Anna Peach used to have a studio here on the Big Island, and this piece is beautiful. She has gathered bits of antique and handmade lace and crochet, and formed them into a dress, which is also a tent and a sacred space. I find it especially beautiful because, sitting under the skirt, one feels secret and safe and enclosed with the labor of generations of women's hands. Her words are more beautiful than mine, and below is a clip.

Anna Peach installing Spirit House at the John Michael Kohler Art Center, photo courtesy JMKAC

On January 12, 2007 I traveled from Zurich to Chicago to keep a promise to the Hamakua community. The purpose of the trip was to bring the artwork ‘Spirit House’ to The John Michael Kohler Art Center in Sheboygan, Wisconsin where it would be displayed in the exhibition tilted, Laced With History, curated by Lena Vinga. The artwork was created from over 600 pieces of handmade lace that were sewn together to form a gown that also included a chapel like interior space. I worked on the piece for over two years in my Honoka’a studio and when it outgrew the space, it was my promise to take it around the world.
I explained that the point was not to make a dress, but rather something that brought us together, to find some common thread that made a sanctuary for all from the shared act of labor. I found that there are times when you are so close to your own truth that you can only see it through others, and it is through others that I see this piece: I see the tailor who sewed in my studio 75 years before me, the elders who clutched my hand and spoke of mana, the little girl who sang songs in Hawaiian while peaking out from the inside of the dress, and the childhood friends now grown that would gather beneath the hem to tell stories of a shared life. This piece is theirs more than my own. I am content to be the one who was learning how to sew, and along the way I was learning how to listen. With that I was presented with the most elaborately garnished meal that I had ever seen and thumbs up sign from the cook. Three snow angels later I retired to bed relieved that a very special promise had been kept.

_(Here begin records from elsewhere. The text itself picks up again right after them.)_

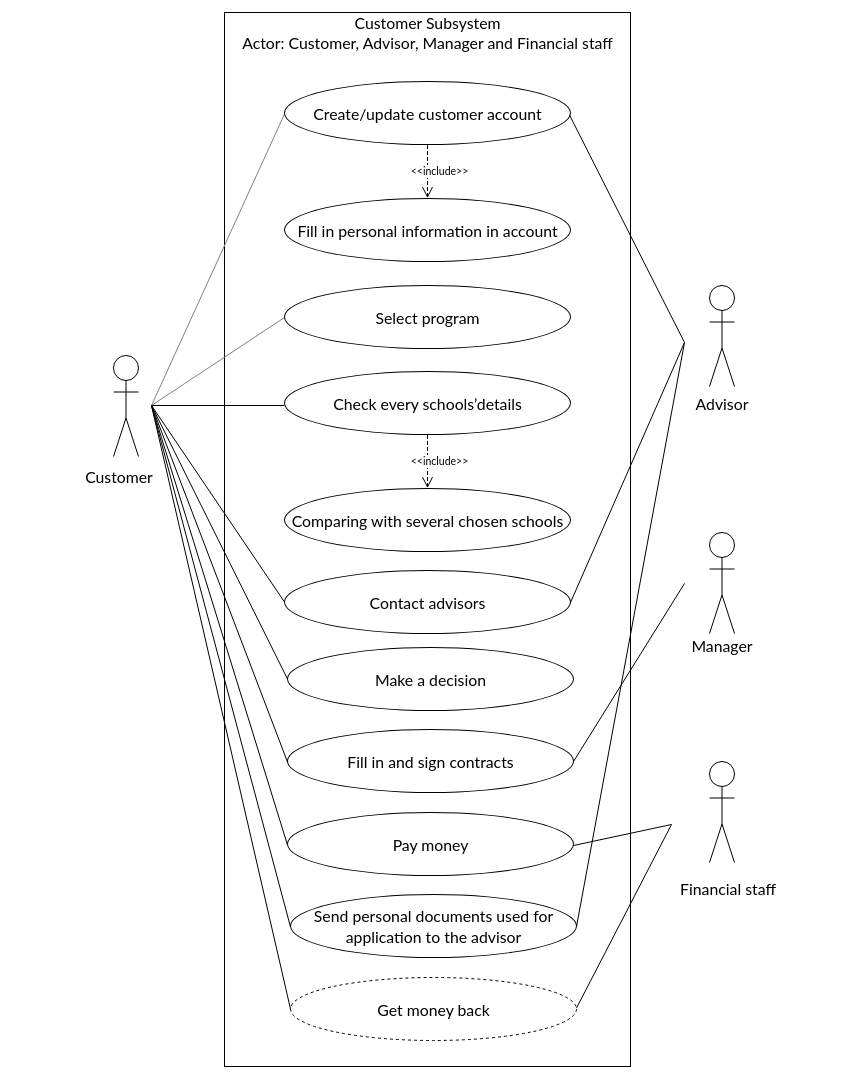
<!DOCTYPE html>
<html lang="en">
<head>
<meta charset="utf-8">
<title>Customer Subsystem use case diagram</title>
<style>
:root { --ink: #000; --soft: #808080; --paper: #fff; }
* { box-sizing: border-box; margin: 0; padding: 0; }
html, body { width: 847px; height: 1079px; overflow: hidden; background: var(--paper); }
.diagram { position: relative; width: 847px; height: 1079px; overflow: hidden; color: var(--ink); font: 15.8px/21px Lato, Carlito, sans-serif; text-align: center; white-space: nowrap; }
.boundary { position: absolute; left: 224px; top: 12px; width: 407px; height: 1055px; border: 1px solid var(--ink); }
.boundary h1, .boundary p { font-size: inherit; font-weight: 400; line-height: 20px; }
.lines { position: absolute; left: 0; top: 0; fill: none; stroke: var(--ink); stroke-width: 1; }
.lines .soft { stroke: var(--soft); }
.lines .dashed { stroke-dasharray: 3 3; }
.usecase { position: absolute; left: var(--x, 284px); top: var(--y); width: 287px; height: 64px; display: flex; align-items: center; justify-content: center; border: 1px solid var(--ink); border-radius: 50%; }
.shifted { --x: 287px; }
.far { --x: 290px; }
.optional { border-color: transparent; }
.include { position: absolute; left: 411px; top: var(--y); width: 57px; height: 13px; display: flex; align-items: center; justify-content: center; font-size: 10.5px; line-height: 13px; background: var(--paper); }
.actor { position: absolute; left: var(--x); top: var(--y); width: 120px; }
</style>
</head>
<body>
<main class="diagram">
  <section class="boundary">
    <h1>Customer Subsystem</h1>
    <p>Actor: Customer, Advisor, Manager and Financial staff</p>
  </section>

  <svg class="lines" width="847" height="1079" viewBox="0 0 847 1079" aria-hidden="true">
    <defs>
      <g id="stick-figure">
        <circle r="12.5"/>
        <path d="M0 12.5V50M-12.5 24H12.5M-12.5 88.5L0 50L12.5 88.5"/>
      </g>
      <g id="include-arrow">
        <path d="M0 0V52" stroke-dasharray="4 2"/>
        <path d="M-5 42L0 52L5 42"/>
      </g>
    </defs>
    <g id="actors">
      <use href="#stick-figure" x="126" y="368"/>
      <use href="#stick-figure" x="722" y="298"/>
      <use href="#stick-figure" x="722" y="545"/>
      <use href="#stick-figure" x="722" y="774"/>
    </g>
    <g id="customer-links">
      <path class="soft" d="M284.5 114L151.5 405.5L284.5 317.5"/>
      <path d="M151.5 405.5H284.5"/>
      <path d="M151.5 405.5L284.5 602"/>
      <path d="M151.5 405.5L287.5 679"/>
      <path d="M151.5 405.5L287.5 762"/>
      <path d="M151.5 405.5L287.5 845"/>
      <path d="M151.5 405.5L290.5 927"/>
      <path d="M151.5 405.5L290.5 1009"/>
    </g>
    <g id="advisor-links">
      <path d="M569.5 115L684.5 342.5L570.5 602.5"/>
      <path d="M684.5 342.5L576.5 926.5"/>
    </g>
    <path id="manager-link" d="M684.5 583.5L573.5 761.5"/>
    <path id="finance-links" d="M573.5 845.5L671.5 824.5L576.5 1008"/>
    <use href="#include-arrow" x="427.5" y="145"/>
    <use href="#include-arrow" x="427.5" y="435"/>
    <ellipse class="dashed" cx="433.5" cy="1009" rx="143" ry="31.5"/>
  </svg>

  <div class="usecase" style="--y:81px">Create/update customer account</div>
  <div class="include" style="--y:165px">&lt;&lt;include&gt;&gt;</div>
  <div class="usecase" style="--y:198px">Fill in personal information in account</div>
  <div class="usecase" style="--y:285px">Select program</div>
  <div class="usecase" style="--y:371px">Check every schools’details</div>
  <div class="include" style="--y:455px">&lt;&lt;include&gt;&gt;</div>
  <div class="usecase" style="--y:488px">Comparing with several chosen schools</div>
  <div class="usecase" style="--y:570px">Contact advisors</div>
  <div class="usecase shifted" style="--y:647px">Make a decision</div>
  <div class="usecase shifted" style="--y:729px">Fill in and sign contracts</div>
  <div class="usecase shifted" style="--y:812px">Pay money</div>
  <div class="usecase far" style="--y:894px">Send personal documents used for<br>application to the advisor</div>
  <div class="usecase far optional" style="--y:977px">Get money back</div>

  <div class="actor" style="--x:59px;--y:466px">Customer</div>
  <div class="actor" style="--x:662px;--y:393px">Advisor</div>
  <div class="actor" style="--x:662px;--y:635px">Manager</div>
  <div class="actor" style="--x:668px;--y:878px">Financial staff</div>
</main>
</body>
</html>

Thursday, February 08, 2007

Finished: Coin Purses

I made these to surprise a friend who really needed them, but he guessed what I was up to long before I finished.
Knit from Hemp for Knitting AllHemp 6 in Sapphire, and on a pair of #3 circulars. I knit the pouches in one piece, in the round, which then offered the problem of how to get the State of Hawaii Seal patches sewn on. I tried by hand, but that wasn't working well. I tried the glue gun, but it seemed unstable. Finally I broke out the sewing machine, and managed to sew all the way around the patches by wadding them up...
Each pouch has a blue zipper and is lined with a blue tie-dyed cotton lining. The inner pouch can be turned out all the way to fully dump any hidden contents out of the rounded corners of the lining.
The pouches resemble a certain State-issued medical card, and were made in appreciation of the many voting citizens, suffering through various medical issues, who are also preserving our Constitutional right to allow the States control over their own medical laws. Yes, the same rights that brought us Roe vs. Wade.
He loves them, told me I could sell them, and they directly meet all specifications for size and use. Yay!